WHAT THE TASK REQUIRES -
Write how many lines in the records below include the string "giraffe". No other text should be given.

DATA LISTING -
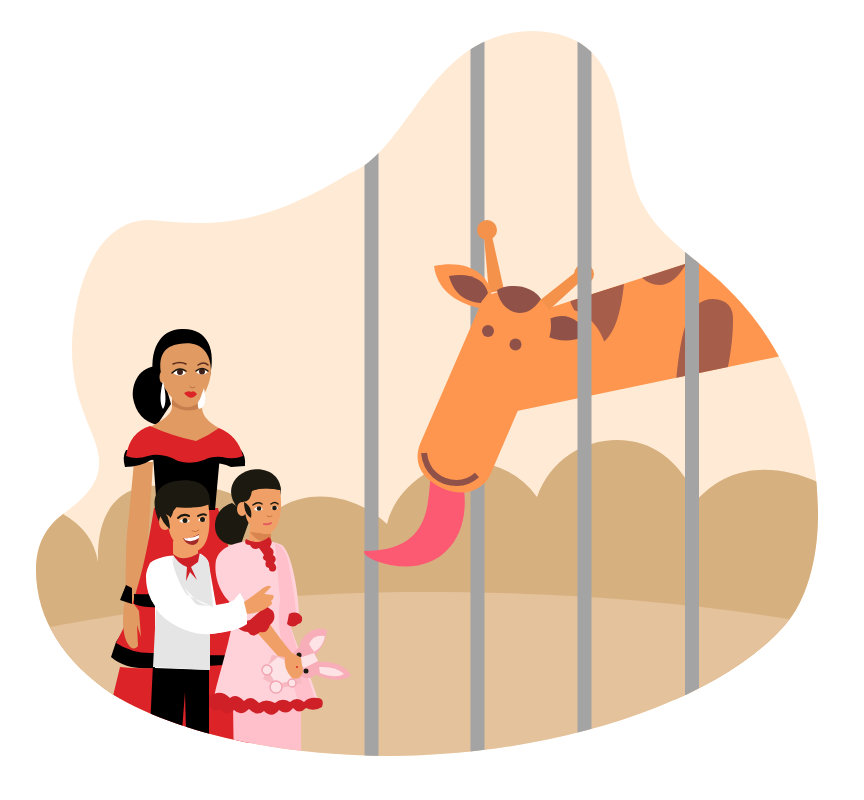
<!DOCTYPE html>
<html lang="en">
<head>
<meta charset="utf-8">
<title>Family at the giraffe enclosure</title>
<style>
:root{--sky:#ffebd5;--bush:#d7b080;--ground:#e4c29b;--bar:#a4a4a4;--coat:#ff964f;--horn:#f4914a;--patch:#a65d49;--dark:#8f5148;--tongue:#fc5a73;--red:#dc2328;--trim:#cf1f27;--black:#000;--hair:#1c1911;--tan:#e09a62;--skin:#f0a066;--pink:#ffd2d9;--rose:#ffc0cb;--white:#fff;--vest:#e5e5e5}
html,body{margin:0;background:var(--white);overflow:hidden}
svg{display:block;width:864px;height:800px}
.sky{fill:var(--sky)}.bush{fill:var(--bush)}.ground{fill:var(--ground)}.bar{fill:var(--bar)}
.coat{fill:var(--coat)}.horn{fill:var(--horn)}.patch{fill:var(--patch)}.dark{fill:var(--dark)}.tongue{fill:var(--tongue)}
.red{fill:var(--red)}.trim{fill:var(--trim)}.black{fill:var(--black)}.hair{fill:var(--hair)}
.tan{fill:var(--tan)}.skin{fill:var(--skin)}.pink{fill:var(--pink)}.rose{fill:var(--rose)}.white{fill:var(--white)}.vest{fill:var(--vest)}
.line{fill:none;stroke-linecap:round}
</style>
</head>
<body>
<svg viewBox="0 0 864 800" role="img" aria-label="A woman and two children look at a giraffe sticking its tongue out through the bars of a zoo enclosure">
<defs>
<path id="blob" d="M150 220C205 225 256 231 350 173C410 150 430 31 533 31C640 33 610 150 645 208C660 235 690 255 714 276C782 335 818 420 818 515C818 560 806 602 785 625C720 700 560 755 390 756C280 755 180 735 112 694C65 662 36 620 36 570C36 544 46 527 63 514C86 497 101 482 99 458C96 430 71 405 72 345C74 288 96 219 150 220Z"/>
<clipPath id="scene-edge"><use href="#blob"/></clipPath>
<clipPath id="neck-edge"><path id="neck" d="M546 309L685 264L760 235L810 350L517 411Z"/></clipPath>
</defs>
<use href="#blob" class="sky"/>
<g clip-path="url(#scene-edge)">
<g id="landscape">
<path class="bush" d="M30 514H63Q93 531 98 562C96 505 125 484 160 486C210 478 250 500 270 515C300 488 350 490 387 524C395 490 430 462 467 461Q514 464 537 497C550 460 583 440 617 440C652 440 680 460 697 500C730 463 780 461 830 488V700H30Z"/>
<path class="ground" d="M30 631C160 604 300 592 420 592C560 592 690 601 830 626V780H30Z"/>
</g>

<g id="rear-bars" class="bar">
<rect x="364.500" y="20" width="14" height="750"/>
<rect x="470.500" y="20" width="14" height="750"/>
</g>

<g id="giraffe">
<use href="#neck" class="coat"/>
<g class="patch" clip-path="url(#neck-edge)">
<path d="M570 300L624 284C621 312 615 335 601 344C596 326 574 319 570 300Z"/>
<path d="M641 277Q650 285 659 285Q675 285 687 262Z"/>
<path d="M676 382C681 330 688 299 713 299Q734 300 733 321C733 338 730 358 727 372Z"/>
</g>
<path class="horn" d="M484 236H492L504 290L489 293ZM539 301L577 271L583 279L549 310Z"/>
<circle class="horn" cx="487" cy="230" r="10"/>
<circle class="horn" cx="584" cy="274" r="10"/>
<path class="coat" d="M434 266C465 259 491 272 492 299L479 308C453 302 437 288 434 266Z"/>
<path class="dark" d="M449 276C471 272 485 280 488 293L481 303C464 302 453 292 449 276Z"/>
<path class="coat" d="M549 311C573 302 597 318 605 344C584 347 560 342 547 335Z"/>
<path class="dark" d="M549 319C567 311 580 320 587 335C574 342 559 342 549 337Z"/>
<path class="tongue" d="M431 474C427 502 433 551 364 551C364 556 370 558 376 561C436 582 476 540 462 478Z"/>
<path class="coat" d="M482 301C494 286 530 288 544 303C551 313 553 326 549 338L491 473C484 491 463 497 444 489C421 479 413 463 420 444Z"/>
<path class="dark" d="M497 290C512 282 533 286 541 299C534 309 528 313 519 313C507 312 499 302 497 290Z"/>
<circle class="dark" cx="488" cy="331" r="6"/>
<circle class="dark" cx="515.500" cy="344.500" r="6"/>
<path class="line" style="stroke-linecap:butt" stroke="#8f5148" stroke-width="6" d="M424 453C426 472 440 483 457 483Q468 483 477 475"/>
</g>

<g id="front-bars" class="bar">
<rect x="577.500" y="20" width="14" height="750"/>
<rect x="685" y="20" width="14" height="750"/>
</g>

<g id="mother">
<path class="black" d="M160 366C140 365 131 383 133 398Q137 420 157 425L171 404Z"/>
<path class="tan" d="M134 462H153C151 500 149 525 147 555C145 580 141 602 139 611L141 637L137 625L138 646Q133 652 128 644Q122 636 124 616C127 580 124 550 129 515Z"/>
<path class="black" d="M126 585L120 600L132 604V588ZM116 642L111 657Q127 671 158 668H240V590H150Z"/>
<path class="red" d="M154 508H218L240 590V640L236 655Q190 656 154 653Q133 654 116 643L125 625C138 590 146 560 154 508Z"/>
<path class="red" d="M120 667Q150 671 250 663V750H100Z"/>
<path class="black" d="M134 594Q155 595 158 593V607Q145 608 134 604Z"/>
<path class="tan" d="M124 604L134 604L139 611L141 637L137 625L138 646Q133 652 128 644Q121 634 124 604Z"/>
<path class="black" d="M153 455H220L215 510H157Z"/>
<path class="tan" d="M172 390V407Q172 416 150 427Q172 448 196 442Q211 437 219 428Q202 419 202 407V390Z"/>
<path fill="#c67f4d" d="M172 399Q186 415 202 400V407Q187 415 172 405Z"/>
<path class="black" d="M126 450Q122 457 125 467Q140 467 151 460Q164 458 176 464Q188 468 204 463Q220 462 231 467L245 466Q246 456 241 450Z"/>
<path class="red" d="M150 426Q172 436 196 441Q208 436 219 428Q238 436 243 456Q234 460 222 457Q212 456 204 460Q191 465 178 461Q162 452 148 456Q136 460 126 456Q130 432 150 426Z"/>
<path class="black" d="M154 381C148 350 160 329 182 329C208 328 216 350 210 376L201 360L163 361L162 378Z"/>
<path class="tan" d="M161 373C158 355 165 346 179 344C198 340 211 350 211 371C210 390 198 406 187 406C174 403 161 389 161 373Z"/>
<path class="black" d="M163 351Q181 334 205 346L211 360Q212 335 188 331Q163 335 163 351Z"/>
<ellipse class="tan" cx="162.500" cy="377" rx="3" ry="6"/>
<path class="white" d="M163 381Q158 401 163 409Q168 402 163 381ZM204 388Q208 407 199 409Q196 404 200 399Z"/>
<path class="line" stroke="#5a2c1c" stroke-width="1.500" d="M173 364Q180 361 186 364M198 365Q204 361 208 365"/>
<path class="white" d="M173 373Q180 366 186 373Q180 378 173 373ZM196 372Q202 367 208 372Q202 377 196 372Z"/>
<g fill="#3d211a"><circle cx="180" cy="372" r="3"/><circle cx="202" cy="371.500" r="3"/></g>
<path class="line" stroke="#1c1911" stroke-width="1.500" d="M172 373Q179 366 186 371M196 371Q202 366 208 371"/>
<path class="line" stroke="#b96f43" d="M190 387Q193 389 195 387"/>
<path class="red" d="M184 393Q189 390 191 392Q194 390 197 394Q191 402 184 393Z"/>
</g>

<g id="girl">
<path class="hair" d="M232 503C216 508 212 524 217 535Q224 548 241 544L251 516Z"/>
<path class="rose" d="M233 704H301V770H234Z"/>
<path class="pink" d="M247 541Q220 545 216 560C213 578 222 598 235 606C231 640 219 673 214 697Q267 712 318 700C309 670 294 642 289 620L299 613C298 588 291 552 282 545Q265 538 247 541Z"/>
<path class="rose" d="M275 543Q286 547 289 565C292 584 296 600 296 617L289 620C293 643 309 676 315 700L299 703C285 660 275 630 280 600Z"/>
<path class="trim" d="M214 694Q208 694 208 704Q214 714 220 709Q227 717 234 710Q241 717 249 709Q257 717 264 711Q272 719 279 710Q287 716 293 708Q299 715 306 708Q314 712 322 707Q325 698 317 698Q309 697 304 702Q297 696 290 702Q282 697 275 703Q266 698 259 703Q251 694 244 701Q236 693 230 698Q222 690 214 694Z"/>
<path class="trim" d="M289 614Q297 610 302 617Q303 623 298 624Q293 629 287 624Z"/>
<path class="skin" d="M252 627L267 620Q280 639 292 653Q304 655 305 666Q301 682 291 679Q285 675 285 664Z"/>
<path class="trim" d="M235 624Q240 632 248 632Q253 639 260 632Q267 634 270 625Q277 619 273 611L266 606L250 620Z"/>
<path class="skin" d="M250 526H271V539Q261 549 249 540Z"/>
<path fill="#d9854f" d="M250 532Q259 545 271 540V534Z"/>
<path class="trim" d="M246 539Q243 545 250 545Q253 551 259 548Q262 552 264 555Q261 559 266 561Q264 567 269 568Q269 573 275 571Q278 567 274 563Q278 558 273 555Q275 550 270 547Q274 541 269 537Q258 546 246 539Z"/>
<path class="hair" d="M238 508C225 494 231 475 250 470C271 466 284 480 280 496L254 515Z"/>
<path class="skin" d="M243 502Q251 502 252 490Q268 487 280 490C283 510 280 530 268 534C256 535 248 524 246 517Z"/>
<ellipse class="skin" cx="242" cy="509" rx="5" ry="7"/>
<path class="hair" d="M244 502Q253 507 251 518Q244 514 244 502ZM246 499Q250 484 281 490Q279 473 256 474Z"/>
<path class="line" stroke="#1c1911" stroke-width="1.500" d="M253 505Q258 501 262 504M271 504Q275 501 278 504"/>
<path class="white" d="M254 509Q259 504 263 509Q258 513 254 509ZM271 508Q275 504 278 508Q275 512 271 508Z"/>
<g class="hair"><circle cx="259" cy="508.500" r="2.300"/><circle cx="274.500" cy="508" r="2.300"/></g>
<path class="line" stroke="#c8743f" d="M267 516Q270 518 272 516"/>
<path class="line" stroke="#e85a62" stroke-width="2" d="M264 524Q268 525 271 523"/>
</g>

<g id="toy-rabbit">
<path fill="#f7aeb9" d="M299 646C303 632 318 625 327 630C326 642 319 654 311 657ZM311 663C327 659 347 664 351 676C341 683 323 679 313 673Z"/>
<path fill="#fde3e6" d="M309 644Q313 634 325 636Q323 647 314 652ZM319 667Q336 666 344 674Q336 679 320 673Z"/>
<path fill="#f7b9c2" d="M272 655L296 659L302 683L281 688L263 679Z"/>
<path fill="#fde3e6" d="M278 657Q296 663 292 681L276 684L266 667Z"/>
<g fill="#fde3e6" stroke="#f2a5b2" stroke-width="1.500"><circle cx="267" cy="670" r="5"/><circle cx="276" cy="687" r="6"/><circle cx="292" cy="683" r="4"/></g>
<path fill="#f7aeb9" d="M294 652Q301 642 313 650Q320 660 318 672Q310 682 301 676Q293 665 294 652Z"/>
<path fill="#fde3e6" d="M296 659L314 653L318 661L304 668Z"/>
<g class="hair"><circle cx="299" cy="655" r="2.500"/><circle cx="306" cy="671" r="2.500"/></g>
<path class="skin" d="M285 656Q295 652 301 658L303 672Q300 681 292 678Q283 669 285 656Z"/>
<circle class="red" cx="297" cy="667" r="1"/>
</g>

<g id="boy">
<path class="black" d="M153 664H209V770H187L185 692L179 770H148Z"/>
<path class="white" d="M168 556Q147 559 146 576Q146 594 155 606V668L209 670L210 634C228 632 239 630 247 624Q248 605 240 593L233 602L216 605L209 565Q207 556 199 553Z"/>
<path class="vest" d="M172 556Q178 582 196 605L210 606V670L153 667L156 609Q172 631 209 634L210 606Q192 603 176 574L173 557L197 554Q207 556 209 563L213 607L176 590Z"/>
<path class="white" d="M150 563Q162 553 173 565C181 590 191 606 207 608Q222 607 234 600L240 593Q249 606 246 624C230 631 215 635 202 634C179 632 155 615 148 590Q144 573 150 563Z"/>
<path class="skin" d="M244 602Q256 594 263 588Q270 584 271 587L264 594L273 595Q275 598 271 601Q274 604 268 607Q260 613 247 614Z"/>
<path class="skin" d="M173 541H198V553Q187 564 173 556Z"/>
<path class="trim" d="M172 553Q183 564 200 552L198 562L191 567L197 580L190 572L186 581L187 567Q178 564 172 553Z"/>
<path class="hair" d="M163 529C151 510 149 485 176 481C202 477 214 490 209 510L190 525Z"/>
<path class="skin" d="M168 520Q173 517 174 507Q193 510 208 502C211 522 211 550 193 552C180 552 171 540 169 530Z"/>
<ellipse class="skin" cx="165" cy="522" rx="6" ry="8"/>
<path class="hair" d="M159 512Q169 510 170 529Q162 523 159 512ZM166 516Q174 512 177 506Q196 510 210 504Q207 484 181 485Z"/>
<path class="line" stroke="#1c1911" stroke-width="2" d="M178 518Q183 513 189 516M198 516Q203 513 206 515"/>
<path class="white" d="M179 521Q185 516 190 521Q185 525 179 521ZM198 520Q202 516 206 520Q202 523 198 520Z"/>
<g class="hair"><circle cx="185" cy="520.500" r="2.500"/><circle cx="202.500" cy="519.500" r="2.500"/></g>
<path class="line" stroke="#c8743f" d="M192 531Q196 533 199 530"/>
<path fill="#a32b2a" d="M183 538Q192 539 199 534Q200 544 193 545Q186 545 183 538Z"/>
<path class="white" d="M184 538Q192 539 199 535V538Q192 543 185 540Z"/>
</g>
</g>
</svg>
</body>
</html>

TASK OUTPUT -
3